Monday, May 28, 2012

Cruisin' Costumes at the C2E2

C2E2, Chicago Comic and Entertainment Expo, is the first mainstream comics event I've attended. I guess you could count Crack Bang Boom in Rosario, but compared to C2E2, it was small potatoes. C2E2 was held in McCormick Place. To put it in perspective, this is the same location where the NATO conferences took place. Comics conferences, meeting of world leaders. Practically the same thing. C2E2 lasted three days, but I only had the stamina and money for one. I spent most of the time walking around with friends, checking out merchandise, comics, and tattoo booths and the costumes. Enjoy pictures and commentary of the event:

The McCormick Place entrance hallway.

With Max in the main conference hall. Don't our swanky passes make us look super official?

People in costumes, milling about.

Zombies on stilts? These were some of the best and most elaborate costumes I saw during the conference. 

Hunger Games costumes!

And what would a comics conference be without the Disney Princesses?
Renaissance ladies. 
Now that I've posted these photos, I see a distinct theme: lots of poofy, fancy dresses. Most people were dressed up as superheroes or characters displaying an excessive amount of cleavage, but poofy dresses apparently attracted my attention the most. 

This woman was getting a tattoo. I passed by her multiple times over a four hour period. Why would you go to a comics conference to get a tattoo?

At the end of the conference. So tired. 

Monday, May 21, 2012

The Prodigal Daughter Returns

Comics: Philosophy and Practice Auditorium

I’m back.

The past few months have been intensely busy, and my time has been filled with an exciting, but exhausting internship at a political campaign. In the few hours I haven’t been interning, I’ve been applying to graduate school in Latin America, writing papers for conferences, and preparing to take terrifying tests. And that left very little time for comics. I’ve been back almost three months, but only just today checked a comic out of the library.

But, to be honest, it wasn’t just the lack of time that caused this distance from comics. After a year of studying, I wasn’t able to enjoy them anymore. I was burnt out. Contributing to this malaise was the fact that during two of the past three months unhappiness from leaving Argentina, unemployment (I’m an unpaid intern), and the intense and painful introspection that comes with thinking about the future put me in a foul mood. I though, maybe, the comics period of my life was over. (Yes, yes. A bit dramatic, I know.)

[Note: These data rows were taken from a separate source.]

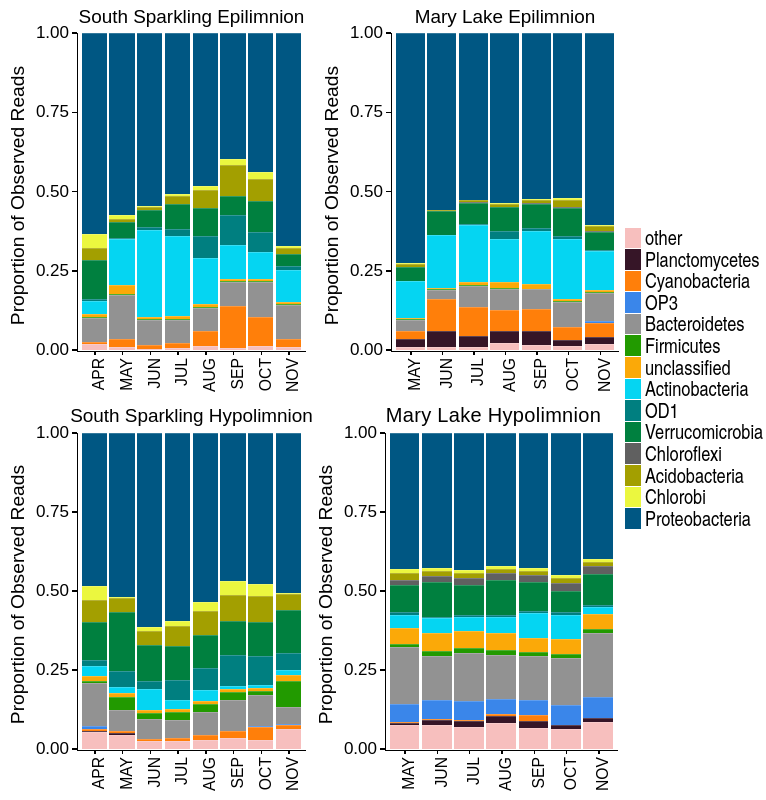
<!DOCTYPE html>
<html lang="en">
<head>
<meta charset="utf-8">
<title>Proportion of Observed Reads</title>
<style>
:root{--other:#f7bfbe;--plancto:#361527;--cyano:#ff7f0a;--op3:#3a86ea;--bactero:#929292;--firmi:#229a00;--unclass:#fba908;--actino:#05d5f2;--od1:#007f80;--verruco:#00803f;--chloroflexi:#606060;--acido:#a39f00;--chlorobi:#ebf73f;--proteo:#005783;--ink:#000}
*{box-sizing:border-box;margin:0;padding:0}
body{width:766px;height:800px;overflow:hidden;background:#fff;color:var(--ink);font-family:"Liberation Sans",Arial,sans-serif}
main{position:relative;width:766px;height:800px}
.panel{--h:317px;position:absolute;display:grid;grid-template:33px calc(var(--h) + 1.5px) 48px/28px 49px minmax(0,1fr)}
.south{left:0;width:306px}
.mary{left:314px;width:305px}
.mary.deep{left:308px;width:310px}
.epi{top:0}
.deep{--h:316px;top:400px}
h2{grid-area:1/3;justify-self:center;font-size:18.9px;font-weight:400;line-height:33px;white-space:nowrap}
.deep h2{line-height:31px}
.mary.deep h2{font-size:20px;letter-spacing:.3px;position:relative;left:-8px}
.axis-title{grid-area:2/1;place-self:center end;writing-mode:vertical-rl;transform:rotate(180deg);font-size:19.2px;line-height:20px;white-space:nowrap;margin-top:6px}
.scale{grid-area:2/2;display:flex;flex-direction:column;justify-content:space-between;height:var(--h);list-style:none;font-size:17px}
.scale li{height:0;display:flex;align-items:center;justify-content:flex-end;gap:3px}
.scale li::after{content:"";width:5px;height:1.5px;background:var(--ink)}
.plot{grid-area:2/3;display:flex;gap:2.5px;padding:0 5px 0 3.5px;border:solid var(--ink);border-width:0 0 1.5px 1.5px}
.bar{position:relative;flex:1;display:grid;height:var(--h);background:var(--proteo)}
.bar::after{content:"";position:absolute;top:calc(100% + 1px);left:50%;width:1.5px;height:4px;background:var(--ink)}
.bar b{position:absolute;top:calc(100% + 8px);left:calc(50% - 4px);writing-mode:vertical-rl;transform:rotate(180deg);font-size:15.7px;font-weight:400;line-height:18px}
.bar i{box-shadow:inset 0 .5px #fff6}
.bar i:nth-child(1){background:var(--proteo)}
.bar i:nth-child(2){background:var(--chlorobi)}
.bar i:nth-child(3){background:var(--acido)}
.bar i:nth-child(4){background:var(--chloroflexi)}
.bar i:nth-child(5){background:var(--verruco)}
.bar i:nth-child(6){background:var(--od1)}
.bar i:nth-child(7){background:var(--actino)}
.bar i:nth-child(8){background:var(--unclass)}
.bar i:nth-child(9){background:var(--firmi)}
.bar i:nth-child(10){background:var(--bactero)}
.bar i:nth-child(11){background:var(--op3)}
.bar i:nth-child(12){background:var(--cyano)}
.bar i:nth-child(13){background:var(--plancto)}
.bar i:nth-child(14){background:var(--other)}
.legend{position:absolute;left:625px;top:227px;list-style:none;font:20px/21.6px "TeX Gyre Heros Cn","Liberation Sans",sans-serif}
.legend li{display:flex;align-items:center;gap:4px;height:21.6px;white-space:nowrap}
.legend li::before{content:"";width:16px;height:20.6px;background:var(--c)}
</style>
</head>
<body>
<main>
<section class="panel south epi">
<h2>South Sparkling Epilimnion</h2>
<p class="axis-title">Proportion of Observed Reads</p>
<ul class="scale"><li>1.00</li><li>0.75</li><li>0.50</li><li>0.25</li><li>0.00</li></ul>
<div class="plot">
<div class="bar" style="grid-template-rows:1fr 14px 12px 0 39px 2px 13px 3px 1px 24px 0 2px 0 6px"><i></i><i></i><i></i><i></i><i></i><i></i><i></i><i></i><i></i><i></i><i></i><i></i><i></i><i></i><b>APR</b></div>
<div class="bar" style="grid-template-rows:1fr 4px 3px 0 16px 1px 46px 9px 1px 44px 0 8px 0 3px"><i></i><i></i><i></i><i></i><i></i><i></i><i></i><i></i><i></i><i></i><i></i><i></i><i></i><i></i><b>MAY</b></div>
<div class="bar" style="grid-template-rows:1fr 1px 3px 0 17px 3px 87px 2px 1px 25px 0 4px 0 1px"><i></i><i></i><i></i><i></i><i></i><i></i><i></i><i></i><i></i><i></i><i></i><i></i><i></i><i></i><b>JUN</b></div>
<div class="bar" style="grid-template-rows:1fr 2px 8px 0 25px 7px 80px 3px 1px 23px 0 5px 0 2px"><i></i><i></i><i></i><i></i><i></i><i></i><i></i><i></i><i></i><i></i><i></i><i></i><i></i><i></i><b>JUL</b></div>
<div class="bar" style="grid-template-rows:1fr 4px 18px 0 28px 22px 46px 3px 1px 23px 0 15px 0 4px"><i></i><i></i><i></i><i></i><i></i><i></i><i></i><i></i><i></i><i></i><i></i><i></i><i></i><i></i><b>AUG</b></div>
<div class="bar" style="grid-template-rows:1fr 6px 31px 0 19px 30px 34px 2px 1px 24px 0 42px 0 2px"><i></i><i></i><i></i><i></i><i></i><i></i><i></i><i></i><i></i><i></i><i></i><i></i><i></i><i></i><b>SEP</b></div>
<div class="bar" style="grid-template-rows:1fr 7px 22px 0 31px 20px 27px 2px 1px 35px 0 29px 0 4px"><i></i><i></i><i></i><i></i><i></i><i></i><i></i><i></i><i></i><i></i><i></i><i></i><i></i><i></i><b>OCT</b></div>
<div class="bar" style="grid-template-rows:1fr 2px 6px 0 12px 4px 32px 2px 1px 34px 0 8px 0 3px"><i></i><i></i><i></i><i></i><i></i><i></i><i></i><i></i><i></i><i></i><i></i><i></i><i></i><i></i><b>NOV</b></div>
</div>
</section>
<section class="panel mary epi">
<h2>Mary Lake Epilimnion</h2>
<p class="axis-title">Proportion of Observed Reads</p>
<ul class="scale"><li>1.00</li><li>0.75</li><li>0.50</li><li>0.25</li><li>0.00</li></ul>
<div class="plot">
<div class="bar" style="grid-template-rows:1fr 1px 3px 0 14px 0 37px 1px 1px 11px 0 8px 8px 3px"><i></i><i></i><i></i><i></i><i></i><i></i><i></i><i></i><i></i><i></i><i></i><i></i><i></i><i></i><b>MAY</b></div>
<div class="bar" style="grid-template-rows:1fr 0 1px 0 24px 0 53px 1px 1px 9px 0 32px 16px 3px"><i></i><i></i><i></i><i></i><i></i><i></i><i></i><i></i><i></i><i></i><i></i><i></i><i></i><i></i><b>JUN</b></div>
<div class="bar" style="grid-template-rows:1fr 0 2px 1px 21px 1px 57px 3px 1px 21px 0 29px 11px 3px"><i></i><i></i><i></i><i></i><i></i><i></i><i></i><i></i><i></i><i></i><i></i><i></i><i></i><i></i><b>JUL</b></div>
<div class="bar" style="grid-template-rows:1fr 1px 3px 0 24px 8px 43px 6px 1px 21px 0 21px 12px 7px"><i></i><i></i><i></i><i></i><i></i><i></i><i></i><i></i><i></i><i></i><i></i><i></i><i></i><i></i><b>AUG</b></div>
<div class="bar" style="grid-template-rows:1fr 1px 3px 1px 24px 3px 53px 5px 0 20px 0 22px 14px 5px"><i></i><i></i><i></i><i></i><i></i><i></i><i></i><i></i><i></i><i></i><i></i><i></i><i></i><i></i><b>SEP</b></div>
<div class="bar" style="grid-template-rows:1fr 2px 7px 1px 28px 3px 60px 2px 1px 25px 0 13px 6px 4px"><i></i><i></i><i></i><i></i><i></i><i></i><i></i><i></i><i></i><i></i><i></i><i></i><i></i><i></i><b>OCT</b></div>
<div class="bar" style="grid-template-rows:1fr 1px 5px 1px 18px 1px 39px 2px 1px 28px 2px 14px 7px 6px"><i></i><i></i><i></i><i></i><i></i><i></i><i></i><i></i><i></i><i></i><i></i><i></i><i></i><i></i><b>NOV</b></div>
</div>
</section>
<section class="panel south deep">
<h2>South Sparkling Hypolimnion</h2>
<p class="axis-title">Proportion of Observed Reads</p>
<ul class="scale"><li>1.00</li><li>0.75</li><li>0.50</li><li>0.25</li><li>0.00</li></ul>
<div class="plot">
<div class="bar" style="grid-template-rows:1fr 14px 22px 0 38px 6px 10px 5px 2px 43px 3px 2px 1px 17px"><i></i><i></i><i></i><i></i><i></i><i></i><i></i><i></i><i></i><i></i><i></i><i></i><i></i><i></i><b>APR</b></div>
<div class="bar" style="grid-template-rows:1fr 1px 14px 0 59px 16px 6px 4px 13px 21px 0 2px 2px 14px"><i></i><i></i><i></i><i></i><i></i><i></i><i></i><i></i><i></i><i></i><i></i><i></i><i></i><i></i><b>MAY</b></div>
<div class="bar" style="grid-template-rows:1fr 4px 14px 0 36px 8px 21px 3px 6px 20px 0 2px 0 8px"><i></i><i></i><i></i><i></i><i></i><i></i><i></i><i></i><i></i><i></i><i></i><i></i><i></i><i></i><b>JUN</b></div>
<div class="bar" style="grid-template-rows:1fr 5px 20px 0 34px 20px 9px 3px 8px 18px 0 3px 0 8px"><i></i><i></i><i></i><i></i><i></i><i></i><i></i><i></i><i></i><i></i><i></i><i></i><i></i><i></i><b>JUL</b></div>
<div class="bar" style="grid-template-rows:1fr 9px 24px 0 33px 22px 11px 3px 8px 23px 0 5px 0 9px"><i></i><i></i><i></i><i></i><i></i><i></i><i></i><i></i><i></i><i></i><i></i><i></i><i></i><i></i><b>AUG</b></div>
<div class="bar" style="grid-template-rows:1fr 14px 26px 0 34px 31px 3px 3px 8px 31px 0 7px 0 11px"><i></i><i></i><i></i><i></i><i></i><i></i><i></i><i></i><i></i><i></i><i></i><i></i><i></i><i></i><b>SEP</b></div>
<div class="bar" style="grid-template-rows:1fr 12px 26px 0 34px 29px 3px 3px 4px 31px 1px 13px 0 9px"><i></i><i></i><i></i><i></i><i></i><i></i><i></i><i></i><i></i><i></i><i></i><i></i><i></i><i></i><b>OCT</b></div>
<div class="bar" style="grid-template-rows:1fr 1px 16px 0 43px 17px 5px 6px 26px 17px 1px 4px 0 20px"><i></i><i></i><i></i><i></i><i></i><i></i><i></i><i></i><i></i><i></i><i></i><i></i><i></i><i></i><b>NOV</b></div>
</div>
</section>
<section class="panel mary deep">
<h2>Mary Lake Hypolimnion</h2>
<p class="axis-title">Proportion of Observed Reads</p>
<ul class="scale"><li>1.00</li><li>0.75</li><li>0.50</li><li>0.25</li><li>0.00</li></ul>
<div class="plot">
<div class="bar" style="grid-template-rows:1fr 4px 7px 5px 27px 3px 13px 16px 3px 57px 18px 1px 2px 24px"><i></i><i></i><i></i><i></i><i></i><i></i><i></i><i></i><i></i><i></i><i></i><i></i><i></i><i></i><b>MAY</b></div>
<div class="bar" style="grid-template-rows:1fr 3px 5px 6px 35px 1px 15px 18px 5px 44px 19px 1px 5px 24px"><i></i><i></i><i></i><i></i><i></i><i></i><i></i><i></i><i></i><i></i><i></i><i></i><i></i><i></i><b>JUN</b></div>
<div class="bar" style="grid-template-rows:1fr 3px 5px 7px 30px 2px 14px 17px 5px 48px 19px 1px 6px 22px"><i></i><i></i><i></i><i></i><i></i><i></i><i></i><i></i><i></i><i></i><i></i><i></i><i></i><i></i><b>JUL</b></div>
<div class="bar" style="grid-template-rows:1fr 3px 4px 7px 35px 2px 16px 17px 5px 44px 15px 2px 7px 26px"><i></i><i></i><i></i><i></i><i></i><i></i><i></i><i></i><i></i><i></i><i></i><i></i><i></i><i></i><b>AUG</b></div>
<div class="bar" style="grid-template-rows:1fr 3px 4px 7px 29px 2px 25px 14px 4px 44px 15px 6px 7px 21px"><i></i><i></i><i></i><i></i><i></i><i></i><i></i><i></i><i></i><i></i><i></i><i></i><i></i><i></i><b>SEP</b></div>
<div class="bar" style="grid-template-rows:1fr 3px 5px 8px 21px 3px 24px 15px 4px 47px 20px 0 4px 20px"><i></i><i></i><i></i><i></i><i></i><i></i><i></i><i></i><i></i><i></i><i></i><i></i><i></i><i></i><b>OCT</b></div>
<div class="bar" style="grid-template-rows:1fr 3px 4px 8px 31px 2px 7px 15px 4px 64px 21px 0 4px 27px"><i></i><i></i><i></i><i></i><i></i><i></i><i></i><i></i><i></i><i></i><i></i><i></i><i></i><i></i><b>NOV</b></div>
</div>
</section>
<ul class="legend">
<li style="--c:var(--other)">other</li>
<li style="--c:var(--plancto)">Planctomycetes</li>
<li style="--c:var(--cyano)">Cyanobacteria</li>
<li style="--c:var(--op3)">OP3</li>
<li style="--c:var(--bactero)">Bacteroidetes</li>
<li style="--c:var(--firmi)">Firmicutes</li>
<li style="--c:var(--unclass)">unclassified</li>
<li style="--c:var(--actino)">Actinobacteria</li>
<li style="--c:var(--od1)">OD1</li>
<li style="--c:var(--verruco)">Verrucomicrobia</li>
<li style="--c:var(--chloroflexi)">Chloroflexi</li>
<li style="--c:var(--acido)">Acidobacteria</li>
<li style="--c:var(--chlorobi)">Chlorobi</li>
<li style="--c:var(--proteo)">Proteobacteria</li>
</ul>
</main>
</body>
</html>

But this past weekend’s Comics: Philosophy and Practice, a three-day long academic comics conference at the University of Chicago, reinvigorated me. First of all, I was volunteering and got to meet a bunch of thoughtful, like-minded comics fans. Then, the conference included panels and interviews with some of my favorite illustrators, like R. Crumb, Alison Bechdel, Chris Ware, Lynda Barry, Seth, Daniel Clowes, Joe Sacco, Charles Burns, and Aileen Kominsky-Crumb. And finally, the conference gave me hope that I might find a way to pursue comics academically. The organizer, Hillary Chute, is a professor at the University of Chicago and writes extensively on graphic novels. An academic field exists for studying comics, and given the good turnout, I think it will be growing in the near future.

So, inspired by comics, I write again.